» DATA SHOWN
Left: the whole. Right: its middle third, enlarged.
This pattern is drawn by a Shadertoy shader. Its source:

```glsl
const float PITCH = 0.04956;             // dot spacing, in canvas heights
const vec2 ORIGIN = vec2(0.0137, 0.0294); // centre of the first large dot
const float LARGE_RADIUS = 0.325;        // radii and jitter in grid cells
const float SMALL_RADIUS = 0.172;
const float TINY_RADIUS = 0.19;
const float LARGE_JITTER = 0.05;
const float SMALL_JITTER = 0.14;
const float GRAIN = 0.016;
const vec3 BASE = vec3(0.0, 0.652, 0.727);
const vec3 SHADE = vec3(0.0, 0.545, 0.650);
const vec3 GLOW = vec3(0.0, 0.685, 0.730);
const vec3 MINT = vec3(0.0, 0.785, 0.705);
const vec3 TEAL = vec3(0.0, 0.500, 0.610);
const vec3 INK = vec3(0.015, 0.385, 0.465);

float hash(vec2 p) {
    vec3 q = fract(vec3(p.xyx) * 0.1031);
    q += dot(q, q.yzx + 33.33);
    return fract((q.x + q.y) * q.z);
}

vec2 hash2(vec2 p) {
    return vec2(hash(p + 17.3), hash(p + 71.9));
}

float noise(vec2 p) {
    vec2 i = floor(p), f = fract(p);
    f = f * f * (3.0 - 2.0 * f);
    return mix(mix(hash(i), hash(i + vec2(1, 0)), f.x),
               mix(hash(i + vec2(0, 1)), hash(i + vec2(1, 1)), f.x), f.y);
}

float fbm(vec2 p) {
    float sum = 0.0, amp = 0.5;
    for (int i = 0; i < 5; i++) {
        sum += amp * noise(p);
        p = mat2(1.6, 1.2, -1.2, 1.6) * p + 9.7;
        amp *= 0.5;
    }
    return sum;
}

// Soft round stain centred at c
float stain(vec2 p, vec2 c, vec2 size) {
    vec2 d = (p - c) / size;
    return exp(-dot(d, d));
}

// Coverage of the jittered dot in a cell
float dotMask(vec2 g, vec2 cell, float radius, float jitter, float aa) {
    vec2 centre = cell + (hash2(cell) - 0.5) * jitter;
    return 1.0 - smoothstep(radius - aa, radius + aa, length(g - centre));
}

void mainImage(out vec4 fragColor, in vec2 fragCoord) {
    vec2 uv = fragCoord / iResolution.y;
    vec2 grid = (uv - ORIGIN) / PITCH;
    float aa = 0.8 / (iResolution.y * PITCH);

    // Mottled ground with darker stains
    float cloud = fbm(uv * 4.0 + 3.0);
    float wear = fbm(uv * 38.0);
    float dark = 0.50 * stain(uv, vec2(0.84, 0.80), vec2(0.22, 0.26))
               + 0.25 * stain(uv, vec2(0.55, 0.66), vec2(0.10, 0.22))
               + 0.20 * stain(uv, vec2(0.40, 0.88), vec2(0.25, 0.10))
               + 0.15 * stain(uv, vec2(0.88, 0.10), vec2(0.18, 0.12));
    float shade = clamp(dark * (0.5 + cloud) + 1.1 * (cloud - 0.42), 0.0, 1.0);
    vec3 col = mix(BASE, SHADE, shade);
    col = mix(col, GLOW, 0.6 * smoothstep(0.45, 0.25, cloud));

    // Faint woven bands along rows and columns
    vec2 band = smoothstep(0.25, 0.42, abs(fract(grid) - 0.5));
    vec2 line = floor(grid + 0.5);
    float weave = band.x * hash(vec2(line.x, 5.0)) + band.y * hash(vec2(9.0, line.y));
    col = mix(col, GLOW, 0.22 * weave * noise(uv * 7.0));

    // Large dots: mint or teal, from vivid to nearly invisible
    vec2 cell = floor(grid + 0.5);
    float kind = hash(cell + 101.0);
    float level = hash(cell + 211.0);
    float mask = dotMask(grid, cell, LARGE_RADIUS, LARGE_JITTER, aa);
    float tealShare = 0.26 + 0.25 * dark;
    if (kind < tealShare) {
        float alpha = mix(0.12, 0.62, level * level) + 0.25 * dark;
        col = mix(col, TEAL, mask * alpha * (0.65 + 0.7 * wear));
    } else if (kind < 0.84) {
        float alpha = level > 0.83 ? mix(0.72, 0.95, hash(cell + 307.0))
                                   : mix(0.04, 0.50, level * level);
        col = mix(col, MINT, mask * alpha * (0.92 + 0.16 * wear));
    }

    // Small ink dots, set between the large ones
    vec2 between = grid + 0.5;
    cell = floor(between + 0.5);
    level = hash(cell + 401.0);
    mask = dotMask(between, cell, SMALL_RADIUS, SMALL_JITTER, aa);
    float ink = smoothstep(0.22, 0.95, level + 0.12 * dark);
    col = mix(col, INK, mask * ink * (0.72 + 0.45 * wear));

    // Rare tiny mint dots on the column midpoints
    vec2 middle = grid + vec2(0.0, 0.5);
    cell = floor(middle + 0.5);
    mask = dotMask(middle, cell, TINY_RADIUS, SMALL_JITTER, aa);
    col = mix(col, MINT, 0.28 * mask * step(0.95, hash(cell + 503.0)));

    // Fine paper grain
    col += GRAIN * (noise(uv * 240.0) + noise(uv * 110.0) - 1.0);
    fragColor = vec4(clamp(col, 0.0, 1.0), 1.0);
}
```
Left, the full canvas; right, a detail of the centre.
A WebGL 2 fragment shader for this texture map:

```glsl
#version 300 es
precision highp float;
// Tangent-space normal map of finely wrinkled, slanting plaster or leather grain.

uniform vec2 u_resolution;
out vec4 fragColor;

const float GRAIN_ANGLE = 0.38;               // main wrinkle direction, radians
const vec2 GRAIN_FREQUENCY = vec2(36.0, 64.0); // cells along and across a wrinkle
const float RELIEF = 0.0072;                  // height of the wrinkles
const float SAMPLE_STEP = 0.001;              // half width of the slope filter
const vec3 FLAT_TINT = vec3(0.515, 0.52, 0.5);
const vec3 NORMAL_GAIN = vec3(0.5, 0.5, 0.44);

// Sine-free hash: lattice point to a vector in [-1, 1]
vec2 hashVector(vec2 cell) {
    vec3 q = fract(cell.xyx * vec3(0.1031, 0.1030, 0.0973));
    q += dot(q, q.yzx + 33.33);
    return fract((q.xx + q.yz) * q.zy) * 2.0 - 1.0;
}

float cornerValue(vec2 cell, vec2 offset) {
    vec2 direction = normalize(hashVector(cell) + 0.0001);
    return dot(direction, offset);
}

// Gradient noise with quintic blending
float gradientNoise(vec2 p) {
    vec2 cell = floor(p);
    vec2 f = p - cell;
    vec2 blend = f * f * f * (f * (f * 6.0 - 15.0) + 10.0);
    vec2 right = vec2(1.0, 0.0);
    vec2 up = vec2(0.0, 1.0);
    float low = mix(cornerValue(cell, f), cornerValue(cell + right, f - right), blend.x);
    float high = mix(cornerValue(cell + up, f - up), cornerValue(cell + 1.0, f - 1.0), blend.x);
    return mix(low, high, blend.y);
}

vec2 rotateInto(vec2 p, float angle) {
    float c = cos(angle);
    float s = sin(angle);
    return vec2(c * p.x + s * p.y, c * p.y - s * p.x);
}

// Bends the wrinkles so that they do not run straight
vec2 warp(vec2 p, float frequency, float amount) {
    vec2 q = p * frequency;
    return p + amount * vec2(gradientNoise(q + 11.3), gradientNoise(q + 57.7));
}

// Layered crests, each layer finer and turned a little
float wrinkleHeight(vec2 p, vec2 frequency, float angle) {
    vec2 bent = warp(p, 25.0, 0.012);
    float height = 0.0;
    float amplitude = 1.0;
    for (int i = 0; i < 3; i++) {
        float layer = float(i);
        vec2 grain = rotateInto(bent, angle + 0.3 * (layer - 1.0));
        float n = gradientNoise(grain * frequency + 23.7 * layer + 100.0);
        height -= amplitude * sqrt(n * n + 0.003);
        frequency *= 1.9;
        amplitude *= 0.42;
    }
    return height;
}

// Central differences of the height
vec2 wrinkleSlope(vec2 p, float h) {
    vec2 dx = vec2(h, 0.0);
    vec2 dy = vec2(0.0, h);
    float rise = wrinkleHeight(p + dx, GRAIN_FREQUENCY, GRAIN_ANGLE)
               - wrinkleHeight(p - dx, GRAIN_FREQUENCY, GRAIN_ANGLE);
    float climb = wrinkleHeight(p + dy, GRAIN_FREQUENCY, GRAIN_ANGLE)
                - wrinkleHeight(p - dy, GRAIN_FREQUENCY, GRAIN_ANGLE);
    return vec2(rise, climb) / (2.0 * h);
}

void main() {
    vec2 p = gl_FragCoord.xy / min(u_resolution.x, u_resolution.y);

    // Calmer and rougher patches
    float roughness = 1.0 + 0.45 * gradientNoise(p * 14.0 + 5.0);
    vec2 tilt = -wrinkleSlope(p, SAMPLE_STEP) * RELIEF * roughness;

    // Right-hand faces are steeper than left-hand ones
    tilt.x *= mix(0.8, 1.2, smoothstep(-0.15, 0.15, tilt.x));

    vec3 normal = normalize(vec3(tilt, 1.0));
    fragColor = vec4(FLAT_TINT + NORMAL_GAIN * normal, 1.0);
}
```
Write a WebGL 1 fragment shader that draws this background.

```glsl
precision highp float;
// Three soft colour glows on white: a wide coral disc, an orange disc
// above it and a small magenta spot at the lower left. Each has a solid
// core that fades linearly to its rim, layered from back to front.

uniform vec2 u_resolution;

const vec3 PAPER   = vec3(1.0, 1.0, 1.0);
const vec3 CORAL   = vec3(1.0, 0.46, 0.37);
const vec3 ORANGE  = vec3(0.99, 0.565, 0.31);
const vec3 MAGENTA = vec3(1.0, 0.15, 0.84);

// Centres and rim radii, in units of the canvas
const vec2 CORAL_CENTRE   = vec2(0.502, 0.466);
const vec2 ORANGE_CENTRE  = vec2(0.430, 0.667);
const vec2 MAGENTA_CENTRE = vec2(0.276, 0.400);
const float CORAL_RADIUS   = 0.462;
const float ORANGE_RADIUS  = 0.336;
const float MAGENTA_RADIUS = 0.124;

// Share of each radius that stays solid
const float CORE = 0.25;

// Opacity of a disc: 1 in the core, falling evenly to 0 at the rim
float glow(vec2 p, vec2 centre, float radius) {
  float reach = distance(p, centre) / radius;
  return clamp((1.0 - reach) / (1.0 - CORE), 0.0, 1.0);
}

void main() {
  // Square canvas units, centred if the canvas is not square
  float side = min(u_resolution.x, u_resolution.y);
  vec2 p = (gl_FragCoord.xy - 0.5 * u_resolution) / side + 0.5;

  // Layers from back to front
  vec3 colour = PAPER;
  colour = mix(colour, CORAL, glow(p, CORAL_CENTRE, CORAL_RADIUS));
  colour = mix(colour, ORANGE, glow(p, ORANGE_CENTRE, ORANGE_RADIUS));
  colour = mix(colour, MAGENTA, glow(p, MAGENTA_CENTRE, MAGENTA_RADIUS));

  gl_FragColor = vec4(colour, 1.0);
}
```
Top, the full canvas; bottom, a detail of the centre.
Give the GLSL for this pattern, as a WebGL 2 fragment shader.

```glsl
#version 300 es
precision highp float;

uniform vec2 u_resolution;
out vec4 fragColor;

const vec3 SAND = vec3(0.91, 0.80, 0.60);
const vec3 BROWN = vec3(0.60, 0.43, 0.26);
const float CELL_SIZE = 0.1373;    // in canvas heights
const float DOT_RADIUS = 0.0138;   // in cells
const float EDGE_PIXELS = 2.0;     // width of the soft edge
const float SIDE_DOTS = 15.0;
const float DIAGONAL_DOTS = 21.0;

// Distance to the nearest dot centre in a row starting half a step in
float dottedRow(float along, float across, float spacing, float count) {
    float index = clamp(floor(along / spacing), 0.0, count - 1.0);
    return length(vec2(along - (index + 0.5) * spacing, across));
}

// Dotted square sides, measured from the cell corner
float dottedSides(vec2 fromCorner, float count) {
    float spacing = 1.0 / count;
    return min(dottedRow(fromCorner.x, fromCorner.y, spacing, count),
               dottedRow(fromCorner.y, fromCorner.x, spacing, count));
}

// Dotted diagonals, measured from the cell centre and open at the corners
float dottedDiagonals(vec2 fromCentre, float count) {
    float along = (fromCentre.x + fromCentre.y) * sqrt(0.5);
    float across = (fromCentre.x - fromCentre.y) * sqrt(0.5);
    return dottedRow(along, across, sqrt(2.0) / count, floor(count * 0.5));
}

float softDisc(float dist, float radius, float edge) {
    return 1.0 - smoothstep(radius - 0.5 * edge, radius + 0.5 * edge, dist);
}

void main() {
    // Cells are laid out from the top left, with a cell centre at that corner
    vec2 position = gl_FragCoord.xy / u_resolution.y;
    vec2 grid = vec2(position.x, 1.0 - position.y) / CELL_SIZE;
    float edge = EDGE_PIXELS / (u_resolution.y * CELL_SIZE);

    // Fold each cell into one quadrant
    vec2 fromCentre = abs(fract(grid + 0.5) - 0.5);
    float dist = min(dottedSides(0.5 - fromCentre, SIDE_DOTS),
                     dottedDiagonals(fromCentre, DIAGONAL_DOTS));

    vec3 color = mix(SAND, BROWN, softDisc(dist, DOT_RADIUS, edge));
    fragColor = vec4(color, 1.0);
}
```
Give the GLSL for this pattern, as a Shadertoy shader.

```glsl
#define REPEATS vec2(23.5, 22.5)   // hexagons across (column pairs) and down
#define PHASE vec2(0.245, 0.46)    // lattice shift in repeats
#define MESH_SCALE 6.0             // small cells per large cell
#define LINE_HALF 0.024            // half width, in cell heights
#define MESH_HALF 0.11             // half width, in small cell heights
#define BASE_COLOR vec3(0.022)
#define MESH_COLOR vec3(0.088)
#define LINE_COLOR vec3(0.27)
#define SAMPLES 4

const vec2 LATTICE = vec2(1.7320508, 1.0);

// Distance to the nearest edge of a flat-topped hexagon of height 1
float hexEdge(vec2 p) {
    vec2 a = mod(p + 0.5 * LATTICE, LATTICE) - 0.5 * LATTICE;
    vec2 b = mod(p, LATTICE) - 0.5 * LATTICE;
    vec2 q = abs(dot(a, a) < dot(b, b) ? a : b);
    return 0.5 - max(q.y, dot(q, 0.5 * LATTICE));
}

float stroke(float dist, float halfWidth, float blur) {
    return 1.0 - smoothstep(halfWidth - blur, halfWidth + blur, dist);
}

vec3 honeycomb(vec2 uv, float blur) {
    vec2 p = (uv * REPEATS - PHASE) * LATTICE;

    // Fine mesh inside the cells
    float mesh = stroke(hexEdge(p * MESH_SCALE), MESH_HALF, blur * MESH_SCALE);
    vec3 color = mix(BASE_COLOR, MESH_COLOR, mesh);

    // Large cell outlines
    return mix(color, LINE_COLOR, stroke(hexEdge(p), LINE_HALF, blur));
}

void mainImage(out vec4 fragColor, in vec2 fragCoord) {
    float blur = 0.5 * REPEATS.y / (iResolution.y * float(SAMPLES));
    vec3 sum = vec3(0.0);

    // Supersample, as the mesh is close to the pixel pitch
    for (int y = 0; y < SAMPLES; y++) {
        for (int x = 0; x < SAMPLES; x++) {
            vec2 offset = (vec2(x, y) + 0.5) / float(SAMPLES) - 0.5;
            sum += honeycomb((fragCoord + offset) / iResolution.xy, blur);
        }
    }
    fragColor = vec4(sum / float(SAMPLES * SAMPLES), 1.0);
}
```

» ABOUT THIS EXERCISE
In the listing, find each line with the string "fract" and copy it.

» RESULT OF THE TASK
    vec3 q = fract(vec3(p.xyx) * 0.1031);
    return fract((q.x + q.y) * q.z);
    vec2 i = floor(p), f = fract(p);
    vec2 band = smoothstep(0.25, 0.42, abs(fract(grid) - 0.5));
    vec3 q = fract(cell.xyx * vec3(0.1031, 0.1030, 0.0973));
    return fract((q.xx + q.yz) * q.zy) * 2.0 - 1.0;
    vec2 fromCentre = abs(fract(grid + 0.5) - 0.5);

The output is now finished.